Start of Block
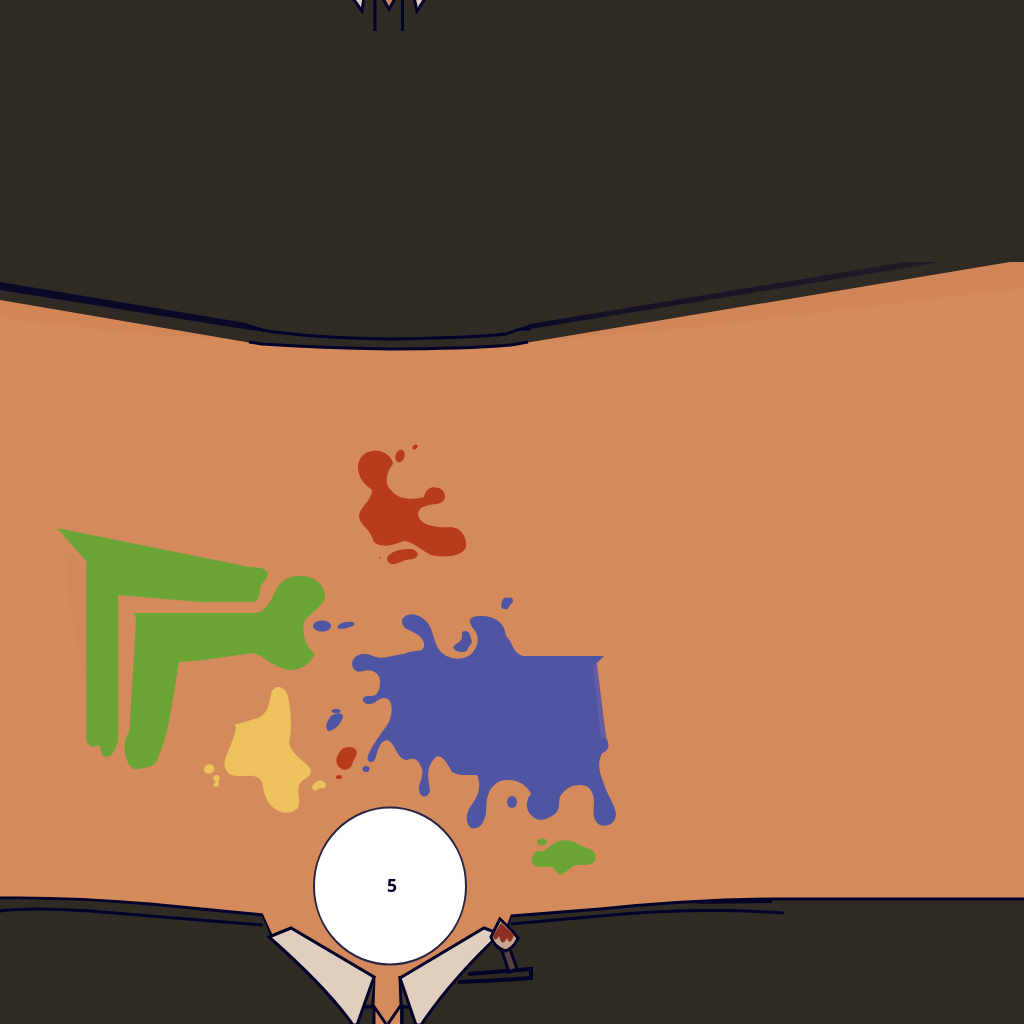
<!DOCTYPE html>
<html lang="en">
<head>
<meta charset="utf-8">
<title>Painter's apron, number 5</title>
<style>
:root{--cloth:#2f2a23;--tan:#d58a5b;--ink:#02022b;--cream:#e0cfbf;--red:#b83b1c;--green:#6ba536;--blue:#4e55a2;--yellow:#edc15b;--white:#fff}
html,body{margin:0;width:1024px;height:1024px;overflow:hidden;background:var(--tan)}
svg{display:block}
.cloth{fill:var(--cloth)}
.line{fill:none;stroke:var(--ink);stroke-width:3;stroke-linejoin:round}
.cream{fill:var(--cream);stroke:var(--ink);stroke-width:3}
.red{fill:var(--red)}
.green{fill:var(--green)}
.blue{fill:var(--blue)}
.yellow{fill:var(--yellow)}
.number{font:600 17.5px "Noto Sans","Open Sans",sans-serif;fill:var(--ink);text-anchor:middle}
</style>
</head>
<body>
<svg width="1024" height="1024" viewBox="0 0 1024 1024">
<defs>
<linearGradient id="hem-fade" gradientUnits="userSpaceOnUse" x1="515" y1="0" x2="940" y2="0">
<stop offset="0" stop-color="#080728"/><stop offset=".2" stop-color="#151127"/><stop offset="1" stop-color="#211b25"/>
</linearGradient>
</defs>
<rect width="1024" height="1024" fill="#d58a5b"/>

<g id="upper-cloth">
<path fill="#d28658" d="M0 298L250 340L140 334L0 318ZM525 342L1024 258V288L700 327Z"/>
<path class="cloth" d="M0 0H1024V262H1010L525 343Q390 354 252 343L0 300Z"/>
<path fill="#0b0928" d="M0 282L246 323L262 331L250 330L0 290Z"/>
<path fill="url(#hem-fade)" d="M514 331L530 324L905 262H940L905 268L530 329Z"/>
<path class="line" d="M246 325L262 330Q310 338 390 339Q470 338 506 334L520 329H531"/>
<path class="line" d="M249 342L262 344Q320 348 390 349Q465 349 511 345L528 342"/>
</g>

<g id="upper-collar-tips">
<path class="cream" d="M352 -3L362 11L364 -3ZM414 -3L417 11L426 -3Z"/>
<path fill="#d58a5b" stroke="#02022b" stroke-width="3" d="M382 -3L389 9L396 -3Z"/>
<path class="line" stroke-width="2" d="M375 0V31M402.500 0V31"/>
</g>

<g id="lower-cloth">
<path class="cloth" d="M0 897Q90 898 175 906L263 915L275 935L374 975V1024H0ZM1024 899H770Q700 900 620 907L511 916L505 930L400 976V1024H1024Z"/>
<path class="line" stroke-width="4" d="M0 898Q70 897 150 904L263 915L273 938M505 931L511 916L600 909Q690 900 772 899H1024"/>
<path class="line" stroke-width="4" d="M0 911Q30 907 90 911L175 918L263 925M511 924L600 916Q700 907 784 913"/>
<path fill="#02022b" d="M690 904L772 898V903Z"/>
</g>

<g id="neck-and-collar">
<path class="tan" fill="#d58a5b" d="M262 912L273 936L290 928L374 976L375 1006L387 1024L400 1006V976L484 928L505 930L511 914Z"/>
<path class="line" d="M374 976L373 1005L386 1024M400 976L401 1005L388 1024M361 1007H374V1024M401 1007H413M402 1005V1024"/>
<path fill="#4a3835" d="M374 982L371 1004H363ZM401 982L410 1006L403 1004Z"/>
<path class="cream" d="M269 937L291 928L374 977L357 1025H353Q326 987 269 937Z"/>
<path class="cream" d="M400 978L484 928L500 934Q450 981 421 1025H416Z"/>
</g>

<g id="paintbrush">
<path class="cloth" stroke="#02022b" stroke-width="4" d="M468 974L531 969V978Q510 980 458 982"/>
<path fill="#5a4140" stroke="#02022b" stroke-width="3" d="M502 951L509 972L517 969L510 949Z"/>
<path fill="#c6a78f" stroke="#02022b" stroke-width="3" d="M500 919L491 937Q494 947 505 951Q514 948 518 938Q512 930 500 919Z"/>
<path fill="#8d3022" d="M501 923L493 936Q495 943 499 936Q502 948 507 938Q510 947 514 935Z"/>
</g>

<g id="red-splash" class="red">
<path d="M372 451C384 448 393 459 393 464C385 473 385 486 391 490C397 500 414 500 424 497C426 487 433 486 439 488C447 491 448 503 436 504C428 505 419 506 418 514C419 525 435 528 450 527C462 527 467 538 466 547C462 557 444 558 431 555C422 551 414 542 404 541C393 545 382 549 374 542C370 527 360 527 359 516C360 506 372 501 372 490C361 482 358 475 358 466C359 457 365 452 372 451Z"/>
<path d="M387 558C391 551 399 549 412 549C419 551 420 557 413 559C404 559 398 565 391 564Q387 562 387 558Z"/>
<ellipse cx="400" cy="456" rx="4.500" ry="6.500" transform="rotate(18 400 456)"/>
<ellipse cx="415" cy="447" rx="3" ry="2" transform="rotate(-35 415 447)"/>
<circle cx="380" cy="558" r=".8"/>
<path d="M342 749C348 745 357 747 357 753C356 758 353 760 352 765C349 772 340 771 337 764C335 758 339 753 342 749Z"/>
<ellipse cx="339" cy="777" rx="3" ry="2"/>
</g>

<g id="green-splash" class="green">
<path fill="#ce8557" opacity=".5" d="M64 545L86 570V690L71 610Z"/>
<path d="M57 528L250 567Q265 567 268 573C268 581 260 583 260 589Q260 599 255 602H200L118 595V740C116 750 112 757 105 757C99 755 103 747 98 745C93 749 86 746 86 737V561Z"/>
<path d="M134 613H255C264 613 270 603 275 592C280 579 293 575 302 576C317 577 326 587 325 598C321 608 312 612 305 620C301 632 305 646 315 654C310 663 304 669 292 670C273 669 264 655 253 653Q230 656 205 660L179 662L169 722Q164 747 155 764C148 768 140 769 134 769C125 764 123 749 126 737Q131 730 130 722L136 619Z"/>
<path d="M538 851C546 854 549 843 560 841C573 838 579 846 587 848C596 849 598 859 593 863C585 867 577 863 572 867Q565 873 560 875C553 871 556 865 546 867C535 868 531 865 532 858Q533 852 538 851Z"/>
<ellipse cx="542" cy="842" rx="5" ry="3.500"/>
</g>

<g id="yellow-splash" class="yellow">
<path d="M276 687C285 686 288 693 289 702C292 718 291 735 289 743C293 757 306 761 311 770C311 779 302 778 299 785C297 793 301 801 298 808C292 814 282 814 275 809C266 803 264 793 262 782C255 771 244 779 231 775C224 771 223 763 226 757C230 746 234 739 236 727L234 725L258 718C270 713 269 699 272 691Z"/>
<path d="M205 766C210 762 216 766 214 771C210 776 203 773 204 769ZM214 776Q219 773 220 779Q218 781 219 785Q216 789 213 785L216 781Q212 781 214 776ZM312 787C315 779 325 778 326 786C323 791 321 786 317 790Q313 792 312 787Z"/>
</g>

<g id="blue-splash" class="blue">
<path d="M403 618C408 612 418 613 426 621C434 629 432 640 440 651C449 661 466 661 473 652C480 643 479 634 472 627C467 619 471 616 481 616C495 616 505 623 506 636C513 642 512 653 523 656H604L596 664L606 738C611 746 608 751 602 753C597 764 599 772 604 784C608 797 616 806 616 815C614 825 607 827 600 825C593 821 593 813 594 803C594 794 591 788 586 786C575 783 567 787 561 795C557 802 562 807 555 814C545 821 537 822 531 815C525 809 526 799 531 794C528 786 517 777 500 781C488 787 486 798 486 813C484 824 479 830 471 828C465 823 466 814 470 807C478 798 482 785 477 775C466 775 458 776 452 772C446 761 442 755 436 757C424 768 429 781 430 790C429 798 420 799 419 790C418 784 424 777 422 769C418 759 415 757 407 760C396 759 396 743 387 740C377 742 378 755 374 761C370 764 366 760 368 756C372 744 381 735 389 722C394 709 392 698 384 698C377 698 376 705 367 704C360 701 362 696 369 696C378 697 380 690 380 682C381 674 372 668 363 671C355 674 350 666 353 660C356 654 364 653 371 655C381 661 393 655 404 654C417 648 425 655 424 643C421 634 412 632 405 628Q400 623 403 618Z"/>
<path fill="#675ca3" d="M593 666L597 664L606 738L601 739Z"/>
<path d="M462 632C468 629 470 633 471 639C474 644 468 645 467 651C461 653 455 652 453 647C456 642 462 643 462 636Z"/>
<path d="M502 601Q504 596 509 598Q513 596 513 602Q509 605 508 609Q503 610 501 607Z"/>
<ellipse cx="322" cy="626" rx="9" ry="5.500"/>
<path d="M337 627Q341 621 353 622Q357 625 350 627Q339 631 337 627Z"/>
<path d="M330 717C334 713 343 711 343 717C341 724 334 731 328 731C324 726 328 721 330 717Z"/>
<ellipse cx="336" cy="711" rx="4.500" ry="2"/>
<ellipse cx="366" cy="769" rx="3.500" ry="3"/>
<ellipse cx="512" cy="802" rx="5" ry="6"/>
</g>

<g id="number-badge">
<ellipse cx="390" cy="886" rx="76" ry="78.500" fill="#fff" stroke="#2a2445" stroke-width="2"/>
<text class="number" x="392" y="891.500">5</text>
</g>
</svg>
</body>
</html>
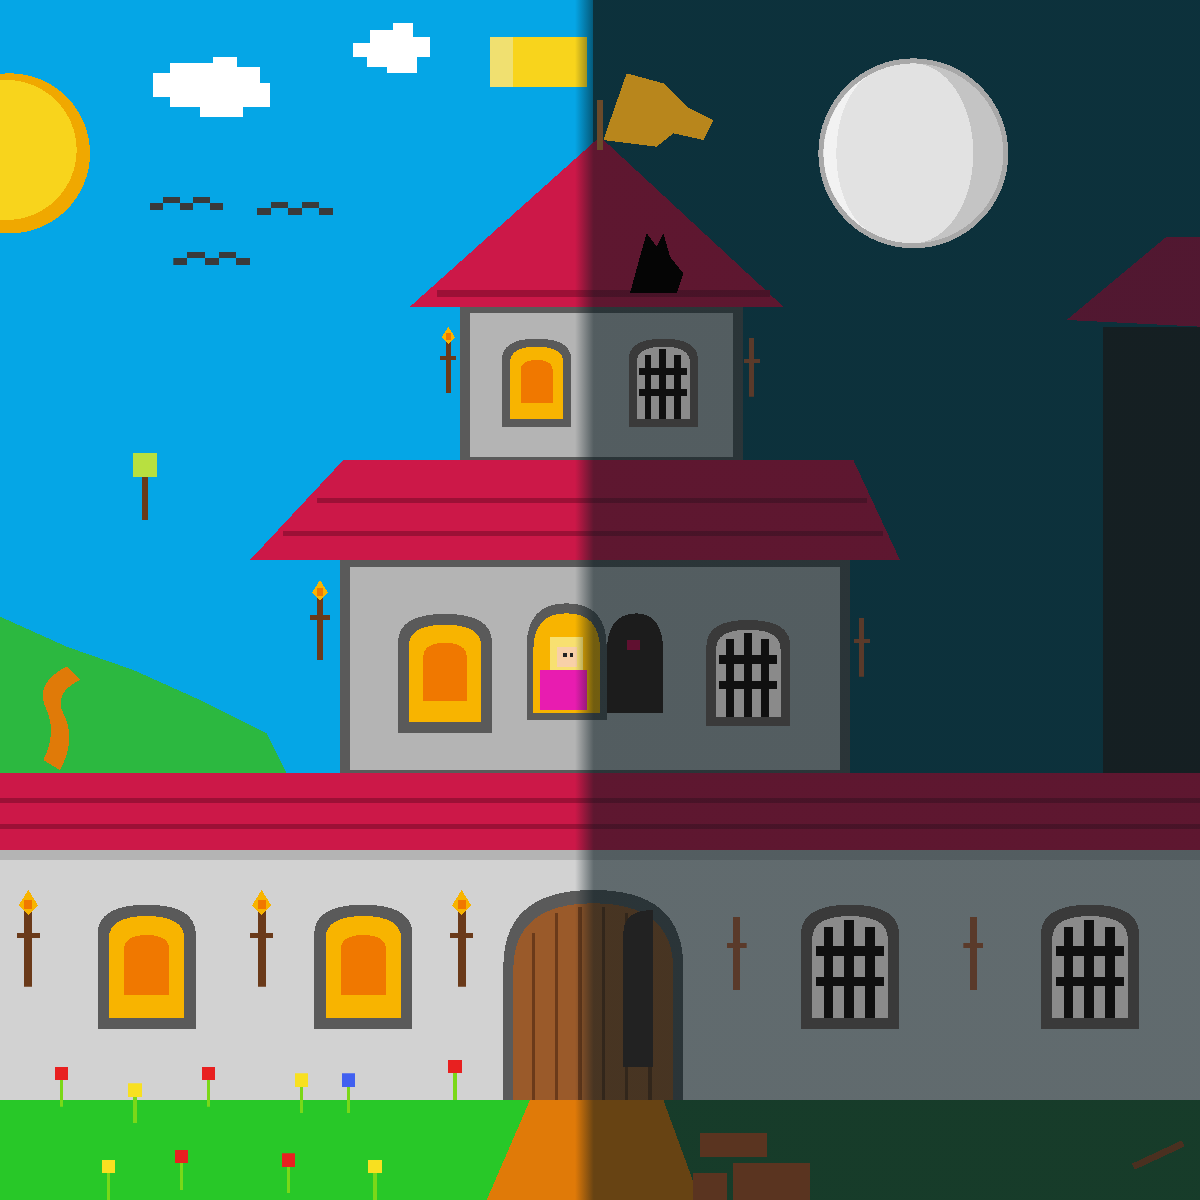
<!DOCTYPE html>
<html lang="en">
<head>
<meta charset="utf-8">
<title>Castle by Day and Night</title>
<style>
  :root {
    --sky-day: #05a6e6;
    --sky-night: #175262;
    --sun: #f8d41c;
    --sun-rim: #f0a800;
    --cloud: #ffffff;
    --bird: #3a3a3a;
    --moon: #e2e2e2;
    --moon-light: #f2f2f2;
    --moon-shade: #c4c4c4;
    --moon-rim: #a8a8a8;
    --roof: #cc1848;
    --roof-dark: #9c1036;
    --wall: #b4b4b4;
    --wall-light: #d2d2d2;
    --wall-edge: #5a5a5a;
    --glass: #f8b400;
    --glass-core: #f07800;
    --wood: #9a5a2a;
    --wood-dark: #6a3a1a;
    --grass: #28c828;
    --grass-night: #2e6a3a;
    --hill: #2cb840;
    --path: #e07a08;
    --bar: #101010;
    --night-window: #8a8a8a;
  }
  html, body { margin: 0; padding: 0; overflow: hidden; background: #0c2a33; }
  .stage { width: 1200px; height: 1200px; display: block; }
</style>
</head>
<body>
<svg class="stage" viewBox="0 0 720 720" width="1200" height="1200" shape-rendering="crispEdges" role="img" aria-label="Pixel castle shown half in daylight and half at night">
  <defs>
    <linearGradient id="night-veil" x1="0" x2="1" y1="0" y2="0">
      <stop offset="0" stop-color="#04161c" stop-opacity="0"/>
      <stop offset="0.03" stop-color="#04161c" stop-opacity="0.55"/>
      <stop offset="1" stop-color="#04161c" stop-opacity="0.55"/>
    </linearGradient>
    <symbol id="lit-window" viewBox="0 0 60 70">
      <path d="M4 70V20Q4 4 30 4Q56 4 56 20V70Z" fill="var(--wall-edge)"/>
      <path d="M10 64V22Q10 10 30 10Q50 10 50 22V64Z" fill="var(--glass)"/>
      <path d="M18 52V28Q18 20 30 20Q42 20 42 28V52Z" fill="var(--glass-core)"/>
    </symbol>
    <symbol id="barred-window" viewBox="0 0 60 70">
      <path d="M4 70V20Q4 4 30 4Q56 4 56 20V70Z" fill="#3a3a3a"/>
      <path d="M10 64V22Q10 10 30 10Q50 10 50 22V64Z" fill="var(--night-window)"/>
      <g fill="var(--bar)">
        <rect x="16" y="16" width="5" height="48"/><rect x="27" y="12" width="5" height="52"/><rect x="38" y="16" width="5" height="48"/>
        <rect x="12" y="26" width="36" height="5"/><rect x="12" y="42" width="36" height="5"/>
      </g>
    </symbol>
    <symbol id="torch" viewBox="0 0 12 50">
      <rect x="4" y="10" width="4" height="40" fill="var(--wood-dark)"/>
      <rect x="0" y="22" width="12" height="3" fill="var(--wood-dark)"/>
      <path d="M6 0L11 8L6 13L1 8Z" fill="var(--glass)"/>
      <rect x="4" y="5" width="4" height="5" fill="var(--glass-core)"/>
    </symbol>
    <symbol id="unlit-torch" viewBox="0 0 12 50">
      <rect x="4" y="6" width="4" height="44" fill="#5a3a2a"/>
      <rect x="0" y="22" width="12" height="3" fill="#5a3a2a"/>
    </symbol>
    <symbol id="bird" viewBox="0 0 44 12">
      <path d="M0 8h8v-4h10v4h8v-4h10v4h8v4h-8v-4h-10v4h-8v-4h-10v4h-8z" fill="var(--bird)"/>
    </symbol>
    <symbol id="flower" viewBox="0 0 10 24">
      <rect x="4" y="8" width="2" height="16" fill="#7ad818"/>
      <rect x="1" y="0" width="8" height="8"/>
    </symbol>
  </defs>

  <g id="sky">
    <rect width="356" height="720" fill="var(--sky-day)"/>
    <rect x="356" width="364" height="720" fill="var(--sky-night)"/>
    <circle id="sun" cx="6" cy="92" r="48" fill="var(--sun-rim)"/>
    <circle cx="4" cy="90" r="42" fill="var(--sun)"/>
    <g id="clouds" fill="var(--cloud)">
      <path d="M92 44h10v-6h26v-4h14v6h14v10h6v14h-16v6h-26v-6h-18v-6h-10z"/>
      <path d="M212 26h10v-8h14v-4h12v8h10v12h-8v10h-18v-4h-12v-6h-8z"/>
    </g>
    <path id="pennant" d="M294 22h58v30h-58z" fill="var(--sun)"/>
    <rect x="294" y="22" width="14" height="30" fill="#f0e070"/>
    <use href="#bird" x="90" y="114" width="44" height="12"/>
    <use href="#bird" x="154" y="116" width="46" height="14"/>
    <use href="#bird" x="104" y="146" width="46" height="14"/>
    <path id="far-tower-roof" d="M640 192L700 142H720V196Z" fill="#b01a4a"/>
    <rect x="662" y="196" width="58" height="524" fill="#2a2a2a"/>
  </g>

  <g id="hillside">
    <path d="M0 370L40 388L80 402L120 420L160 440L175 470H0Z" fill="var(--hill)"/>
    <path d="M40 400q-20 10 -12 26q6 14 -2 30l10 6q10-18 2-34q-6-12 10-20z" fill="var(--path)"/>
    <rect x="80" y="272" width="14" height="14" fill="#b8e040"/>
    <rect x="85" y="286" width="4" height="26" fill="var(--wood-dark)"/>
  </g>

  <g id="castle">
    <path id="top-roof" d="M360 82L470 184H246Z" fill="var(--roof)"/>
    <path d="M262 176h200" stroke="var(--roof-dark)" stroke-width="4"/>
    <rect id="top-tower" x="276" y="184" width="170" height="94" fill="var(--wall-edge)"/>
    <rect x="282" y="188" width="158" height="86" fill="var(--wall)"/>
    <use href="#lit-window" x="298" y="198" width="48" height="60"/>
    <use href="#torch" x="264" y="196" width="10" height="40"/>

    <path id="middle-roof" d="M206 276H512L540 336H150Z" fill="var(--roof)"/>
    <path d="M170 320h360M190 300h330" stroke="var(--roof-dark)" stroke-width="3"/>
    <rect id="middle-tower" x="204" y="336" width="306" height="130" fill="var(--wall-edge)"/>
    <rect x="210" y="340" width="294" height="122" fill="var(--wall)"/>
    <use href="#lit-window" x="234" y="364" width="66" height="76"/>
    <use href="#torch" x="186" y="348" width="12" height="48"/>
    <g id="princess-window">
      <path d="M316 432V388Q316 362 340 362Q364 362 364 388V432Z" fill="var(--wall-edge)"/>
      <path d="M320 428V390Q320 368 340 368Q360 368 360 390V428Z" fill="var(--glass)"/>
      <rect x="330" y="382" width="20" height="20" fill="#f8e070"/>
      <rect x="334" y="388" width="12" height="12" fill="#f8d0a8"/>
      <rect x="338" y="392" width="2" height="2" fill="#222"/><rect x="342" y="392" width="2" height="2" fill="#222"/>
      <rect x="324" y="402" width="28" height="24" fill="#e81cb0"/>
    </g>

    <path id="lower-roof" d="M0 464H720V510H0Z" fill="var(--roof)"/>
    <path d="M0 480h720M0 496h720" stroke="var(--roof-dark)" stroke-width="3"/>
    <rect id="curtain-wall" x="0" y="510" width="720" height="150" fill="var(--wall-light)"/>
    <rect x="0" y="510" width="720" height="6" fill="var(--wall)"/>
    <use href="#lit-window" x="54" y="532" width="68" height="92"/>
    <use href="#lit-window" x="184" y="532" width="68" height="92"/>
    <use href="#torch" x="10" y="534" width="14" height="58"/>
    <use href="#torch" x="150" y="534" width="14" height="58"/>
    <use href="#torch" x="270" y="534" width="14" height="58"/>
    <g id="gate">
      <path d="M302 660V580Q302 534 356 534Q410 534 410 580V660Z" fill="var(--wall-edge)"/>
      <path d="M308 660V582Q308 542 356 542Q404 542 404 582V660Z" fill="var(--wood)"/>
      <path d="M320 560v100M334 548v112M348 544v116M362 544v116M376 548v112M390 560v100" stroke="var(--wood-dark)" stroke-width="2"/>
    </g>
  </g>

  <g id="grounds">
    <rect x="0" y="660" width="356" height="60" fill="var(--grass)"/>
    <rect x="356" y="660" width="364" height="60" fill="var(--grass-night)"/>
    <path id="road" d="M318 660H398L420 720H292Z" fill="var(--path)"/>
    <g id="flowers">
      <use href="#flower" x="32" y="640" width="10" height="24" fill="#e82020"/>
      <use href="#flower" x="76" y="650" width="10" height="24" fill="#f8e020"/>
      <use href="#flower" x="120" y="640" width="10" height="24" fill="#e82020"/>
      <use href="#flower" x="176" y="644" width="10" height="24" fill="#f8e020"/>
      <use href="#flower" x="204" y="644" width="10" height="24" fill="#4060f0"/>
      <use href="#flower" x="268" y="636" width="10" height="24" fill="#e82020"/>
      <use href="#flower" x="60" y="696" width="10" height="24" fill="#f8e020"/>
      <use href="#flower" x="104" y="690" width="10" height="24" fill="#e82020"/>
      <use href="#flower" x="168" y="692" width="10" height="24" fill="#e82020"/>
      <use href="#flower" x="220" y="696" width="10" height="24" fill="#f8e020"/>
    </g>
  </g>

  <rect id="nightfall" x="345" y="0" width="375" height="720" fill="url(#night-veil)"/>

  <g id="night-details">
    <g id="moon">
      <circle cx="548" cy="92" r="57" fill="var(--moon-rim)"/>
      <circle cx="548" cy="92" r="54" fill="var(--moon)"/>
      <path d="M548 38a54 54 0 0 1 0 108a36 54 0 0 0 0-108z" fill="var(--moon-shade)"/>
      <path d="M520 46a54 54 0 0 0 0 92a30 50 0 0 1 0-92z" fill="var(--moon-light)"/>
    </g>
    <path id="tattered-flag" d="M362 84l14-40l22 6l14 14l16 8l-6 12l-18-4l-10 8z" fill="#b8861c"/>
    <rect x="358" y="60" width="4" height="30" fill="#6a4a2a"/>
    <path id="black-cat" d="M378 176l6-22l4-14l6 8l4-8l4 14l8 10l-4 12z" fill="#050505"/>
    <use href="#barred-window" x="374" y="198" width="48" height="60"/>
    <use href="#barred-window" x="420" y="364" width="58" height="76"/>
    <path d="M364 392Q364 368 382 368Q398 368 398 392V428H364Z" fill="#1c1c1c"/>
    <rect x="376" y="384" width="8" height="6" fill="#601030"/>
    <use href="#barred-window" x="476" y="532" width="68" height="92"/>
    <use href="#barred-window" x="620" y="532" width="68" height="92"/>
    <use href="#unlit-torch" x="436" y="544" width="12" height="50"/>
    <use href="#unlit-torch" x="578" y="544" width="12" height="50"/>
    <use href="#unlit-torch" x="446" y="198" width="10" height="40"/>
    <use href="#unlit-torch" x="512" y="366" width="10" height="40"/>
    <path d="M374 560Q374 546 392 546V640H374Z" fill="#222"/>
    <path id="broken-path" d="M420 680h40v14h-40zM440 698h46v22h-46zM416 704h20v16h-20z" fill="#5a3420"/>
    <path d="M680 700l30-14" stroke="#4a3020" stroke-width="4"/>
  </g>
</svg>
</body>
</html>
End of Block
▶ [THE PROBLEM] What lines above contain the word "roof"? Return each such line.

▶ [WRITTEN ANSWER]
    --roof: #cc1848;
    --roof-dark: #9c1036;
    <path id="far-tower-roof" d="M640 192L700 142H720V196Z" fill="#b01a4a"/>
    <path id="top-roof" d="M360 82L470 184H246Z" fill="var(--roof)"/>
    <path d="M262 176h200" stroke="var(--roof-dark)" stroke-width="4"/>
    <path id="middle-roof" d="M206 276H512L540 336H150Z" fill="var(--roof)"/>
    <path d="M170 320h360M190 300h330" stroke="var(--roof-dark)" stroke-width="3"/>
    <path id="lower-roof" d="M0 464H720V510H0Z" fill="var(--roof)"/>
    <path d="M0 480h720M0 496h720" stroke="var(--roof-dark)" stroke-width="3"/>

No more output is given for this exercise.